■ Problem requirements: The entries that follow must be given again exactly, with the pictures excluded.

■ Records for processing:
#####
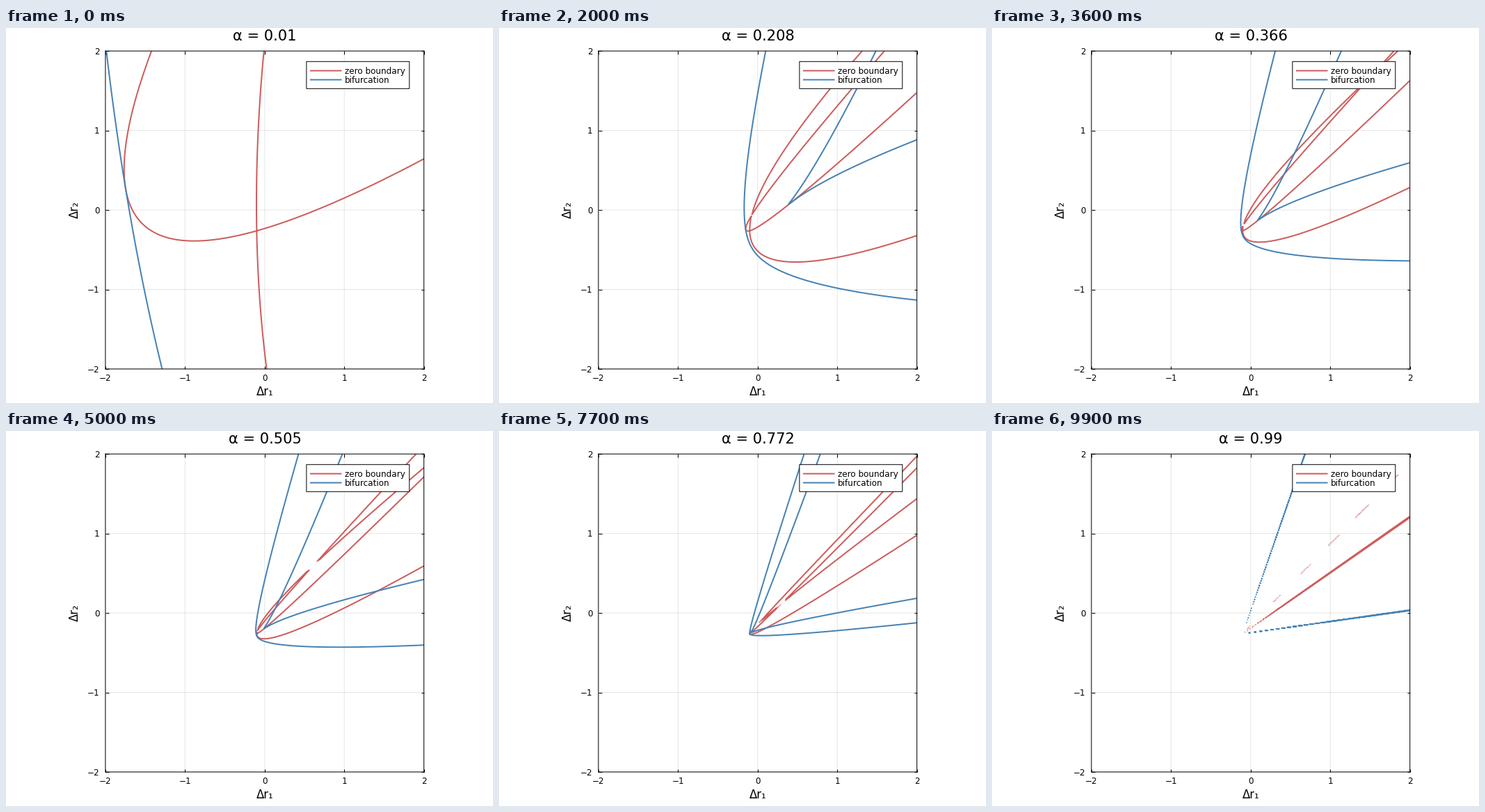
Write a matplotlib script that moves like this. It is 700 by 540 pixels and loops after 10000 ms.

```python
import numpy as np
import matplotlib.pyplot as plt
from matplotlib.animation import FuncAnimation
from matplotlib.lines import Line2D
from matplotlib.patches import Rectangle
from matplotlib.transforms import Affine2D

plt.rcParams["font.family"] = "DejaVu Sans"
plt.rcParams["path.simplify"] = False  # keeps the tiny contour islands

W, H, DPI = 700, 540, 100
FRAMES = 100
RED, BLUE = "indianred", "steelblue"
LEFT, RIGHT, TOP, BOTTOM = 142.9, 600.7, 33.1, 491
PX = 72 / DPI

# Equilibria: c + k (a1 u + a2 w) + b1 u^2 + b2 w^2 + d u w = (x, y)
C = np.array([-0.1, -0.262])
A1, B1 = np.array([-0.2607, -0.0732]), np.array([1, 1.028])
A2, B2 = np.array([-0.0115, 0.604]), np.array([1, 0.70])
D = np.array([-0.9577, 1.2732])

grid = np.linspace(-2, 2, 401)
X, Y = np.meshgrid(grid, grid)
alphas = np.linspace(0.01, 0.99, FRAMES)


def parabola(k, a, b):
    """Implicit form of the curve c + k a t + b t^2."""
    x, y = X - C[0], Y - C[1]
    scale = k * (a[1] - b[1] * a[0])
    t = y - b[1] * x
    return x * scale**2 - k * a[0] * t * scale - t**2


def zero_boundary(k):
    return parabola(k, A1, B1) * parabola(k, A2, B2)


def bifurcation(k):
    """Discriminant of det(s Q1 + Q2) for the pencil of the two conics."""
    mul = np.polymul
    h, f, g = D / 2, k * A1 / 2, k * A2 / 2
    m = mul(B1, B2) - mul(h, h)
    r = mul(B1, mul(g, g)) - 2 * mul(h, mul(f, g)) + mul(B2, mul(f, f))
    e1, e2 = C[0] - X, C[1] - Y
    p = m[0] * e1 - r[0]
    q = m[0] * e2 + m[1] * e1 - r[1]
    s = m[1] * e2 + m[2] * e1 - r[2]
    t = m[2] * e2 - r[3]
    qq, ss, pt = q * q, s * s, p * t
    return 18 * pt * q * s - 4 * qq * q * t + qq * ss - 4 * p * ss * s - 27 * pt * pt


fig = plt.figure(figsize=(W / DPI, H / DPI), dpi=DPI, facecolor="white")
pixels = Affine2D().scale(1 / W, -1 / H).translate(0, 1) + fig.transFigure

ax = fig.add_axes([LEFT / W, 1 - BOTTOM / H, (RIGHT - LEFT) / W, (BOTTOM - TOP) / H])
ax.set(xlim=(-2, 2), ylim=(-2, 2), xticks=range(-2, 3), yticks=range(-2, 3))
ax.set_axisbelow(True)
ax.grid(color="black", alpha=0.1, linewidth=PX)
ax.tick_params(direction="in", top=True, right=True, length=4.5 * PX, width=PX,
               labelbottom=False, labelleft=False)
for spine in ax.spines.values():
    spine.set_linewidth(PX)
for line in [*ax.spines.values(), *ax.get_xgridlines(), *ax.get_ygridlines()]:
    line.set_snap(False)


def label(x, y, text, size, ha="center", rotation=0):
    return fig.text(x, y, text, fontsize=size * PX, ha=ha, va="baseline",
                    rotation=rotation, rotation_mode="anchor", transform=pixels)


for v in range(-2, 3):
    name = str(v).replace("-", "\u2212")
    part = (v + 2) / 4
    label(LEFT + part * (RIGHT - LEFT), 508, name, 12)
    label(134.3, BOTTOM - part * (BOTTOM - TOP) + 4.5, name, 12, ha="right")
label(372, 529, "Δr₁", 16.5)
label(103.5, 262, "Δr₂", 16.5, rotation=90)
title = label(372, 18.3, "", 21)

fig.add_artist(Rectangle((431.9, 48.3), 147.9, 39, facecolor="white", edgecolor="black",
                         linewidth=PX, snap=False, transform=pixels))
for y, color, name in ((61.5, RED, "zero boundary"), (74.5, BLUE, "bifurcation")):
    fig.add_artist(Line2D([438, 481.5], [y, y], color=color, linewidth=2 * PX,
                          snap=False, transform=pixels))
    label(486.8, y + 4.5, name, 12, ha="left")

curves = []


def update(i):
    while curves:
        curves.pop().remove()
    alpha = alphas[i]
    k = (1 - alpha) / np.sqrt(alpha)
    for field, color in ((zero_boundary, RED), (bifurcation, BLUE)):
        curve = ax.contour(grid, grid, field(k), levels=[0], colors=[color],
                           linewidths=2 * PX)
        curve.set(joinstyle="round", snap=False)
        curves.append(curve)
    title.set_text(f"α = {round(float(alpha), 3)}")
    return []


anim = FuncAnimation(fig, update, frames=FRAMES, interval=100, repeat=True,
                     repeat_delay=0, blit=False)
plt.show()
```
#####
■ Answer:
Write a matplotlib script that moves like this. It is 700 by 540 pixels and loops after 10000 ms.

```python
import numpy as np
import matplotlib.pyplot as plt
from matplotlib.animation import FuncAnimation
from matplotlib.lines import Line2D
from matplotlib.patches import Rectangle
from matplotlib.transforms import Affine2D

plt.rcParams["font.family"] = "DejaVu Sans"
plt.rcParams["path.simplify"] = False  # keeps the tiny contour islands

W, H, DPI = 700, 540, 100
FRAMES = 100
RED, BLUE = "indianred", "steelblue"
LEFT, RIGHT, TOP, BOTTOM = 142.9, 600.7, 33.1, 491
PX = 72 / DPI

# Equilibria: c + k (a1 u + a2 w) + b1 u^2 + b2 w^2 + d u w = (x, y)
C = np.array([-0.1, -0.262])
A1, B1 = np.array([-0.2607, -0.0732]), np.array([1, 1.028])
A2, B2 = np.array([-0.0115, 0.604]), np.array([1, 0.70])
D = np.array([-0.9577, 1.2732])

grid = np.linspace(-2, 2, 401)
X, Y = np.meshgrid(grid, grid)
alphas = np.linspace(0.01, 0.99, FRAMES)


def parabola(k, a, b):
    """Implicit form of the curve c + k a t + b t^2."""
    x, y = X - C[0], Y - C[1]
    scale = k * (a[1] - b[1] * a[0])
    t = y - b[1] * x
    return x * scale**2 - k * a[0] * t * scale - t**2


def zero_boundary(k):
    return parabola(k, A1, B1) * parabola(k, A2, B2)


def bifurcation(k):
    """Discriminant of det(s Q1 + Q2) for the pencil of the two conics."""
    mul = np.polymul
    h, f, g = D / 2, k * A1 / 2, k * A2 / 2
    m = mul(B1, B2) - mul(h, h)
    r = mul(B1, mul(g, g)) - 2 * mul(h, mul(f, g)) + mul(B2, mul(f, f))
    e1, e2 = C[0] - X, C[1] - Y
    p = m[0] * e1 - r[0]
    q = m[0] * e2 + m[1] * e1 - r[1]
    s = m[1] * e2 + m[2] * e1 - r[2]
    t = m[2] * e2 - r[3]
    qq, ss, pt = q * q, s * s, p * t
    return 18 * pt * q * s - 4 * qq * q * t + qq * ss - 4 * p * ss * s - 27 * pt * pt


fig = plt.figure(figsize=(W / DPI, H / DPI), dpi=DPI, facecolor="white")
pixels = Affine2D().scale(1 / W, -1 / H).translate(0, 1) + fig.transFigure

ax = fig.add_axes([LEFT / W, 1 - BOTTOM / H, (RIGHT - LEFT) / W, (BOTTOM - TOP) / H])
ax.set(xlim=(-2, 2), ylim=(-2, 2), xticks=range(-2, 3), yticks=range(-2, 3))
ax.set_axisbelow(True)
ax.grid(color="black", alpha=0.1, linewidth=PX)
ax.tick_params(direction="in", top=True, right=True, length=4.5 * PX, width=PX,
               labelbottom=False, labelleft=False)
for spine in ax.spines.values():
    spine.set_linewidth(PX)
for line in [*ax.spines.values(), *ax.get_xgridlines(), *ax.get_ygridlines()]:
    line.set_snap(False)


def label(x, y, text, size, ha="center", rotation=0):
    return fig.text(x, y, text, fontsize=size * PX, ha=ha, va="baseline",
                    rotation=rotation, rotation_mode="anchor", transform=pixels)


for v in range(-2, 3):
    name = str(v).replace("-", "\u2212")
    part = (v + 2) / 4
    label(LEFT + part * (RIGHT - LEFT), 508, name, 12)
    label(134.3, BOTTOM - part * (BOTTOM - TOP) + 4.5, name, 12, ha="right")
label(372, 529, "Δr₁", 16.5)
label(103.5, 262, "Δr₂", 16.5, rotation=90)
title = label(372, 18.3, "", 21)

fig.add_artist(Rectangle((431.9, 48.3), 147.9, 39, facecolor="white", edgecolor="black",
                         linewidth=PX, snap=False, transform=pixels))
for y, color, name in ((61.5, RED, "zero boundary"), (74.5, BLUE, "bifurcation")):
    fig.add_artist(Line2D([438, 481.5], [y, y], color=color, linewidth=2 * PX,
                          snap=False, transform=pixels))
    label(486.8, y + 4.5, name, 12, ha="left")

curves = []


def update(i):
    while curves:
        curves.pop().remove()
    alpha = alphas[i]
    k = (1 - alpha) / np.sqrt(alpha)
    for field, color in ((zero_boundary, RED), (bifurcation, BLUE)):
        curve = ax.contour(grid, grid, field(k), levels=[0], colors=[color],
                           linewidths=2 * PX)
        curve.set(joinstyle="round", snap=False)
        curves.append(curve)
    title.set_text(f"α = {round(float(alpha), 3)}")
    return []


anim = FuncAnimation(fig, update, frames=FRAMES, interval=100, repeat=True,
                     repeat_delay=0, blit=False)
plt.show()
```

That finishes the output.